Susan Rice and How Washington Works
Dirty politics stalls, but won't end, ambassador's career
It’s been a busy week for me here in Washington. The week started off with an all-day session focused on protecting our democracy and the right to vote. The next day was spent focusing on the Michigan Right-To-Work legislation that was introduced, passed and signed into law in the blink of an eye. Next up was a Senate Judiciary Subcommittee hearing on the school to prison pipeline, which robs our communities of so many young, promising people who may just need a little help. And yesterday, I spent the better part of my day visiting Senate offices along with some of the Black Women’s Roundtable, to discuss the treatment of Ambassador to the United Nations Susan Rice by Republicans. Shortly thereafter and much to the dismay of many, she withdrew her name from consideration for nomination. This was all in a week’s work. It’s this work that I hope will allow me to continue to build a solid foundation here in Washington that will help me far surpass my wildest ambition.
No political news outlet worth its salt will let Ambassador Susan Rice’s self-removal from consideration for the position of Secretary of State slide under the radar. Immediately after the 5 o’clock news yesterday, my father called me asking why she had “quit” as he put it. In his mind, she all but had the position. Like my father, many others thought that she would in fact be nominated. But if she had been nominated, there would certainly have been some people who would have done everything in their power to make sure she was not confirmed. Unfortunately for us all, they didn’t even wait until the nomination process began before starting the vetting process and putting her on trial, in some senses.
It’s an unfortunate situation. While many Republicans know that Ambassador Rice had nothing to do with what happened in Benghazi, Libya, that has not stopped them from pointing the finger in her direction for simply being a proxy during news shows after the attack to explain what happened.
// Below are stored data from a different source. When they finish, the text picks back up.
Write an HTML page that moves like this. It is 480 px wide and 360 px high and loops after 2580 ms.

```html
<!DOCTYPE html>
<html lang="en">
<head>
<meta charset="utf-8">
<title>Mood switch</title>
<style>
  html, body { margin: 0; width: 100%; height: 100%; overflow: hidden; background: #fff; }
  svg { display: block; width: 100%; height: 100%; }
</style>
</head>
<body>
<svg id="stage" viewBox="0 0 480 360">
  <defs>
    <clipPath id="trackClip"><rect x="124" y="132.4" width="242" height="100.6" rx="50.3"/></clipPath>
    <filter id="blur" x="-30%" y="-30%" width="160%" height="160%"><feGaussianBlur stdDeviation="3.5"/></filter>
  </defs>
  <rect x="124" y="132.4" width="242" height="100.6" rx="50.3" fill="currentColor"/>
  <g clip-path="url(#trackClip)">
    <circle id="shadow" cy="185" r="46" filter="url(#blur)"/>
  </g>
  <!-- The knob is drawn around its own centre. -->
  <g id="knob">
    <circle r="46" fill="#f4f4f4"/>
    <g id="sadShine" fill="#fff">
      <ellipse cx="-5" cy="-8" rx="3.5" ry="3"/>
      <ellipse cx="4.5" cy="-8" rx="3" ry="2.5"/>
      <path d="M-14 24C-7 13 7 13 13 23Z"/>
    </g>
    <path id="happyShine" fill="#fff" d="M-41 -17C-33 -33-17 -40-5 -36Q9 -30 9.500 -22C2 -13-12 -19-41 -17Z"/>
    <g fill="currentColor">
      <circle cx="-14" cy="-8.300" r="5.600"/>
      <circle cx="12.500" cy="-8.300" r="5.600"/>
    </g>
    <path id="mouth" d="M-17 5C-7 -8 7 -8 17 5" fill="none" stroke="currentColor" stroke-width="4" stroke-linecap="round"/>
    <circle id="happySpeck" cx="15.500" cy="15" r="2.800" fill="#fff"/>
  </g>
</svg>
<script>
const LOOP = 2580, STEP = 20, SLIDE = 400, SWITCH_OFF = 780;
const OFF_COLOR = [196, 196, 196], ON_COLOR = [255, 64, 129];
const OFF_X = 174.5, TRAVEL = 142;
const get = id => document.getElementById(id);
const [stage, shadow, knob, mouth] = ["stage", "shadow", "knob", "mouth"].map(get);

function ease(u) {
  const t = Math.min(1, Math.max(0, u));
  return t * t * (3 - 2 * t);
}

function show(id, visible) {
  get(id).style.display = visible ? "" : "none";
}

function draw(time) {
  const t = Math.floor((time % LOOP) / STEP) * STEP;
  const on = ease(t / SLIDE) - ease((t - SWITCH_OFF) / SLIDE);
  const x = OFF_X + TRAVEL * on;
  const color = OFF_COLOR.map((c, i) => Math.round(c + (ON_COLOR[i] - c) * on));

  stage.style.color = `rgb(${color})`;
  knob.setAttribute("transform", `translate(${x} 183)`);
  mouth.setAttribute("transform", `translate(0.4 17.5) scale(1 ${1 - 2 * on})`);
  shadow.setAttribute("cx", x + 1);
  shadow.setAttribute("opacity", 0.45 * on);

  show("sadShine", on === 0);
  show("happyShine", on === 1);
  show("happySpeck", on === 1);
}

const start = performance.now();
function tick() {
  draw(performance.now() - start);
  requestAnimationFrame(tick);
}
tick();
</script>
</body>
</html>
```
I won’t say that the intelligence she gave was accurate, because we all know at this point that what she said was erroneous. However, the burden of carrying Benghazi squarely on her back may have factored into her decision to step aside. The confusion over what really happened and why will be examined for days (and maybe longer in some circles), but at the end of the day, the fact that she can no longer be considered for the role is something that does not sit well with me.
Many people don’t realize how Washington works—the many politics at play and steps needed to get things done, the constant push and pull in many different directions, the need to focus on one thing and then quickly on another. The more I learn about how DC works, the more I admire Ambassador Rice, who is not much older than I am, but has accomplished so much. Her career path is incredible, and the imperfections, the lessons learned, are what make me more inspired. When I think about my own aspirations to lead and ascend to higher heights, I know that I am going to have some obstacles. I will make mistakes; I will fall down and hurt myself and maybe others. But more than anything, I will get back up. It’s what my parents have taught me since I was a little girl.
Ambassador Rice did what was asked of her by appearing on those TV shows to talk about Benghazi in the aftermath of the attack. She read and reread the intelligence briefs and she went on the shows saying what she thought she was supposed to. Because of it, she has been knocked around and suffered some bruising to her reputation. But I know without a doubt that this is not the end of Susan Rice’s career. Her star will continue to rise and I am glad to just be witness to it.